ZK app developers should be able to see down to the constraints
written by David Wong on


As we’ve explained before, zero-knowledge apps (or ZK apps) will come in two different shapes: VM instructions and arithmetic circuits.

VM instructions should sound familiar. Reading them is like reading assembly, and they’re a level of abstraction higher than arithmetic circuits (as pointed out by this post).

Whatever they’re writing, real programmers need to see what their programs compile down to (according to John Carmack). That’s how you find unoptimized bits as a low-level code monkey, but it’s also how you find some security issues and bugs. It’s not just that compilers have bugs, it’s also that ZK developers are facing a new kind of programming. That is, when they’ll be writing circuits (the VM-side of the ZK coin is not so new after all).

When writing zkApps, or ZK programs, that compile down to circuits, developers will be faced with a restricted and unsafe environment. Restricted because they will have to optimize their code to fit into the circuit size limits, and unsafe because they will need to ensure that what needs to be constrained is correctly constrained (we’ll be writing more on that!).

Low-level developers know exactly what this means: they need access to the machine-generated code, the “assembly”, the lowest possible layer. They need the source of truth.

For zkApps in proof systems like PlonK, that source of truth is the list of gates, and the wires, that describe the circuit.

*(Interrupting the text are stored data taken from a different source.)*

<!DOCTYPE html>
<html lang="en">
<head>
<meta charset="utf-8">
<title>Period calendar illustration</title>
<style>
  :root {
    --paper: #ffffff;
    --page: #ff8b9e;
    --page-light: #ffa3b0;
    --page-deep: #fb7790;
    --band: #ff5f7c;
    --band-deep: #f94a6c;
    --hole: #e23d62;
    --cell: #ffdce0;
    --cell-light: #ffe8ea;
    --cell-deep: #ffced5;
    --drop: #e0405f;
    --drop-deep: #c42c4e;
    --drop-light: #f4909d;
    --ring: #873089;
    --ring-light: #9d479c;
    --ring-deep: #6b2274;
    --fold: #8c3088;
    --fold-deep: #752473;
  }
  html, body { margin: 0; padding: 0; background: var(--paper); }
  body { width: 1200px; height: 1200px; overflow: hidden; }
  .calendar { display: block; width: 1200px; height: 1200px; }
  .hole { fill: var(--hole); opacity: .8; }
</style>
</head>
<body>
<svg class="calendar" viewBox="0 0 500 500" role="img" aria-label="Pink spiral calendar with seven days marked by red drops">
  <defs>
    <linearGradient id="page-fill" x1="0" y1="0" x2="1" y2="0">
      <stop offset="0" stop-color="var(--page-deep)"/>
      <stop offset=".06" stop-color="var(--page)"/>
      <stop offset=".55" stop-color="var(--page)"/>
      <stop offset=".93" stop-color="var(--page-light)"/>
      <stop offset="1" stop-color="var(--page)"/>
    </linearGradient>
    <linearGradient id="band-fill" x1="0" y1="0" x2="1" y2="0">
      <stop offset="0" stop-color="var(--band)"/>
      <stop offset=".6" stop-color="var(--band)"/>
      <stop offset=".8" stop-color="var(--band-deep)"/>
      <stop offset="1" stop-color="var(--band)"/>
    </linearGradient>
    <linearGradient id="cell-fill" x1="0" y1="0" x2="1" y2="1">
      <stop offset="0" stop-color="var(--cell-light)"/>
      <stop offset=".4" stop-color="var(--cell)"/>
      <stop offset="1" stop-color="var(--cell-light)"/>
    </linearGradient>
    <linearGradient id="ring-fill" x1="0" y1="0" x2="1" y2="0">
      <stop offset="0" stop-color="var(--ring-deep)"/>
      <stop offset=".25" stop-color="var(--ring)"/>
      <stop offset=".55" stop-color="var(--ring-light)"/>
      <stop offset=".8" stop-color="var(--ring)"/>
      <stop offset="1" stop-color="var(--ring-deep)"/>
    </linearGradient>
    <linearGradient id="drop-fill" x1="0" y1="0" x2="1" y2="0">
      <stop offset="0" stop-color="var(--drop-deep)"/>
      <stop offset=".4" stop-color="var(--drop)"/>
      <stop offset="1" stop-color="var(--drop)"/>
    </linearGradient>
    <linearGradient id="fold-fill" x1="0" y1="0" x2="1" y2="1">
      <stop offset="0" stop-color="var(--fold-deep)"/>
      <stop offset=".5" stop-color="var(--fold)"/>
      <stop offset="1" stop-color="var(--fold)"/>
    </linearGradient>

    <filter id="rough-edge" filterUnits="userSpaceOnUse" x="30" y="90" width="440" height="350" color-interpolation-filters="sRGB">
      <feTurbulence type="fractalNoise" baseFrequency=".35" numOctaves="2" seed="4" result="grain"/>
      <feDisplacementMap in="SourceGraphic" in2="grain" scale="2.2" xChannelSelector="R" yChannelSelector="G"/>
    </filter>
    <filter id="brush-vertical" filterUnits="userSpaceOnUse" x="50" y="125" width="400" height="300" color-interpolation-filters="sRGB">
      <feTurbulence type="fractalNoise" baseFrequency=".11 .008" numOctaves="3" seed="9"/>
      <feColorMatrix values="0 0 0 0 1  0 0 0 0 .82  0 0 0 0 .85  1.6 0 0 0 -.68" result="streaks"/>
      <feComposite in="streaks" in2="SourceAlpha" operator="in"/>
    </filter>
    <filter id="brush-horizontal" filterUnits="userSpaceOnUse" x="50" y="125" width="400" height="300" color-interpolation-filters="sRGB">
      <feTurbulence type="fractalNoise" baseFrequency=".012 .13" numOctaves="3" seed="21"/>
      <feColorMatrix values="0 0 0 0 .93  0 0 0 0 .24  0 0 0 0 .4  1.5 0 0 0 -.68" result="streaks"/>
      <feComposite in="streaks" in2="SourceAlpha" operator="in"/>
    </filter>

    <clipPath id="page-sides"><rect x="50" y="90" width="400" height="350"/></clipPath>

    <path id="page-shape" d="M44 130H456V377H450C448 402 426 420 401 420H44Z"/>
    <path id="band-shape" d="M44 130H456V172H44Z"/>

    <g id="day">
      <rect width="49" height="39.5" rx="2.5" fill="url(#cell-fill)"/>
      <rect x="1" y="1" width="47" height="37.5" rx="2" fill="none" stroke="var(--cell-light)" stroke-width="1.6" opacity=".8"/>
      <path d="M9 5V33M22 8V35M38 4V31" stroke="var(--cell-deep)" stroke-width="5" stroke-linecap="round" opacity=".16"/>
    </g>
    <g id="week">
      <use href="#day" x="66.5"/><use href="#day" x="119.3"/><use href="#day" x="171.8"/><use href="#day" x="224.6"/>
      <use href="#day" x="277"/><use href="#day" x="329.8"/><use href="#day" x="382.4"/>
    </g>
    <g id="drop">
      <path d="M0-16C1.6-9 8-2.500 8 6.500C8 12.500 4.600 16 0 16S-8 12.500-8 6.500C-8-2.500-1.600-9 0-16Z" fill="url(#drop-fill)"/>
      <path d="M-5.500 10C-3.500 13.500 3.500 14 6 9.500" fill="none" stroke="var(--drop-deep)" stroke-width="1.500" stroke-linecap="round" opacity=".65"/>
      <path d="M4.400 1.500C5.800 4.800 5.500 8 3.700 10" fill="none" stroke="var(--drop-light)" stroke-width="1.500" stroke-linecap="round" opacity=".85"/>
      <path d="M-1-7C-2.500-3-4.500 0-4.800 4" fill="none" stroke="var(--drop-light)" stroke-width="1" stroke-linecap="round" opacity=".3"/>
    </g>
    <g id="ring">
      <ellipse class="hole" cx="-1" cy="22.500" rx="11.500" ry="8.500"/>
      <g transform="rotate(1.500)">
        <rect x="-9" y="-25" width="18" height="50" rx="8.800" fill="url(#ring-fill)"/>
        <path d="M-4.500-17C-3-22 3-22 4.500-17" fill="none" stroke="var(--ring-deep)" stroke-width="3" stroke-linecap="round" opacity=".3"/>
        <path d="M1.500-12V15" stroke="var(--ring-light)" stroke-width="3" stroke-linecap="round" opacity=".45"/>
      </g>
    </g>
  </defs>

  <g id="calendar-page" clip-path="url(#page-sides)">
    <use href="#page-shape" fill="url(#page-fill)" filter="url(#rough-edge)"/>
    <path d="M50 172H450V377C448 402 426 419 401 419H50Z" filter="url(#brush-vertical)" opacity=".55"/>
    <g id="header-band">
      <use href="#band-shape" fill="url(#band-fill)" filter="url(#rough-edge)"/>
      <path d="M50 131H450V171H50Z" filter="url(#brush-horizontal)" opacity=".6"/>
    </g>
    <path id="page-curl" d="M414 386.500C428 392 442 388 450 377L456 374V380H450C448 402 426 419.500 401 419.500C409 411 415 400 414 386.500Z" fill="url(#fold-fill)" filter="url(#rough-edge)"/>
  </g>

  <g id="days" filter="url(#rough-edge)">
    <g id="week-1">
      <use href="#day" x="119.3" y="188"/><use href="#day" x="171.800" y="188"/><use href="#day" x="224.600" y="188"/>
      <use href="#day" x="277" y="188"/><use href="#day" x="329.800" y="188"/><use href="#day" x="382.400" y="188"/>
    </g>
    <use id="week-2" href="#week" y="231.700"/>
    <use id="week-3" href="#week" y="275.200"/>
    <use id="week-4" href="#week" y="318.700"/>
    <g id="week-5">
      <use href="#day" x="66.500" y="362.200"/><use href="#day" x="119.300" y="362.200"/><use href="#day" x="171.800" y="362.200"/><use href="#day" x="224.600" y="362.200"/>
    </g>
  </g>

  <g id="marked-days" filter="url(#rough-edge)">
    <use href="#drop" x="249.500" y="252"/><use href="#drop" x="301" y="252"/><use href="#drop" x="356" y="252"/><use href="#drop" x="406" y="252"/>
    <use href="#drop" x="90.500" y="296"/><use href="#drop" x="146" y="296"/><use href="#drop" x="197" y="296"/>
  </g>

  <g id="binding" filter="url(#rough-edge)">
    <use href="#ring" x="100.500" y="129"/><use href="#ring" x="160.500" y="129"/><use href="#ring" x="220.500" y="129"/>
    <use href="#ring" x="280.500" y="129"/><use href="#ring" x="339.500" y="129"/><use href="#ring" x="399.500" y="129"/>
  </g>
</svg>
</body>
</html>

This list of gates and the wiring is often obtained by compiling a program written in a higher-level language or framework.

SnarkyJS is one example of a framework that helps developers write circuits in typescript without having to think about or understand circuits, or having to learn a new language.


As you can see, it mostly looks like typescript decorators and library function calls. On the other hand, Leo is one example of a made-up programming language that offers the same thing.


Both of these approaches offer different benefits and downsides. The framework approach can rely on the preexisting tooling of the language the framework is written in. On the other hand the DSL approach prevents developers from making some types of mistakes by mixing in logic that does not get constrained (but that’s not always true depending on the DSL, as Circom has shown us).

What the children of both approaches all seem to be lacking though, is a way to see the “assembly” a program compiles down to.

Better toolings need to become available.

At zksecurity.xyz, we’ve experimented with a new programming language called noname (initially meant as a placeholder name). noname allows developers to write zkApps in a high-level language that looks like a mix of Golang and Rust:

use std::crypto;

fn main(pub public_input: Field, private_input: [Field; 2]) {
    // checks that they add up to 2
    let res = private_input[0] + private_input[1];
    assert_eq(res, 2);
    // checks that one is the hash of the other
    let digest = crypto::poseidon(private_input);
    assert_eq(digest[0], public_input);

The particularity of noname is that you get extensive debug information on how such programs compile down to gates. For example, passing the --debug argument to noname gets you an output describing the “assembly”. A list of gates, where each gate is accompanied with an explanation as to why it exists and what line of code it comes from.

In addition, the wiring is also displayed at the end with similar information about the source of their existence:

noname, at the moment, is more of a toy language that we’ve used to understand other compilers, and the type of compiler bugs that can occur. We’ve also used it to teach how to read ZK circuits!

While the project is still experimental, we’re excited to see if this will inspire more people to build better debugging tools, as well as lead to students (in school or at heart) using noname to learn about how arithmetic circuits are constructed.

Head over to our repo to try it out!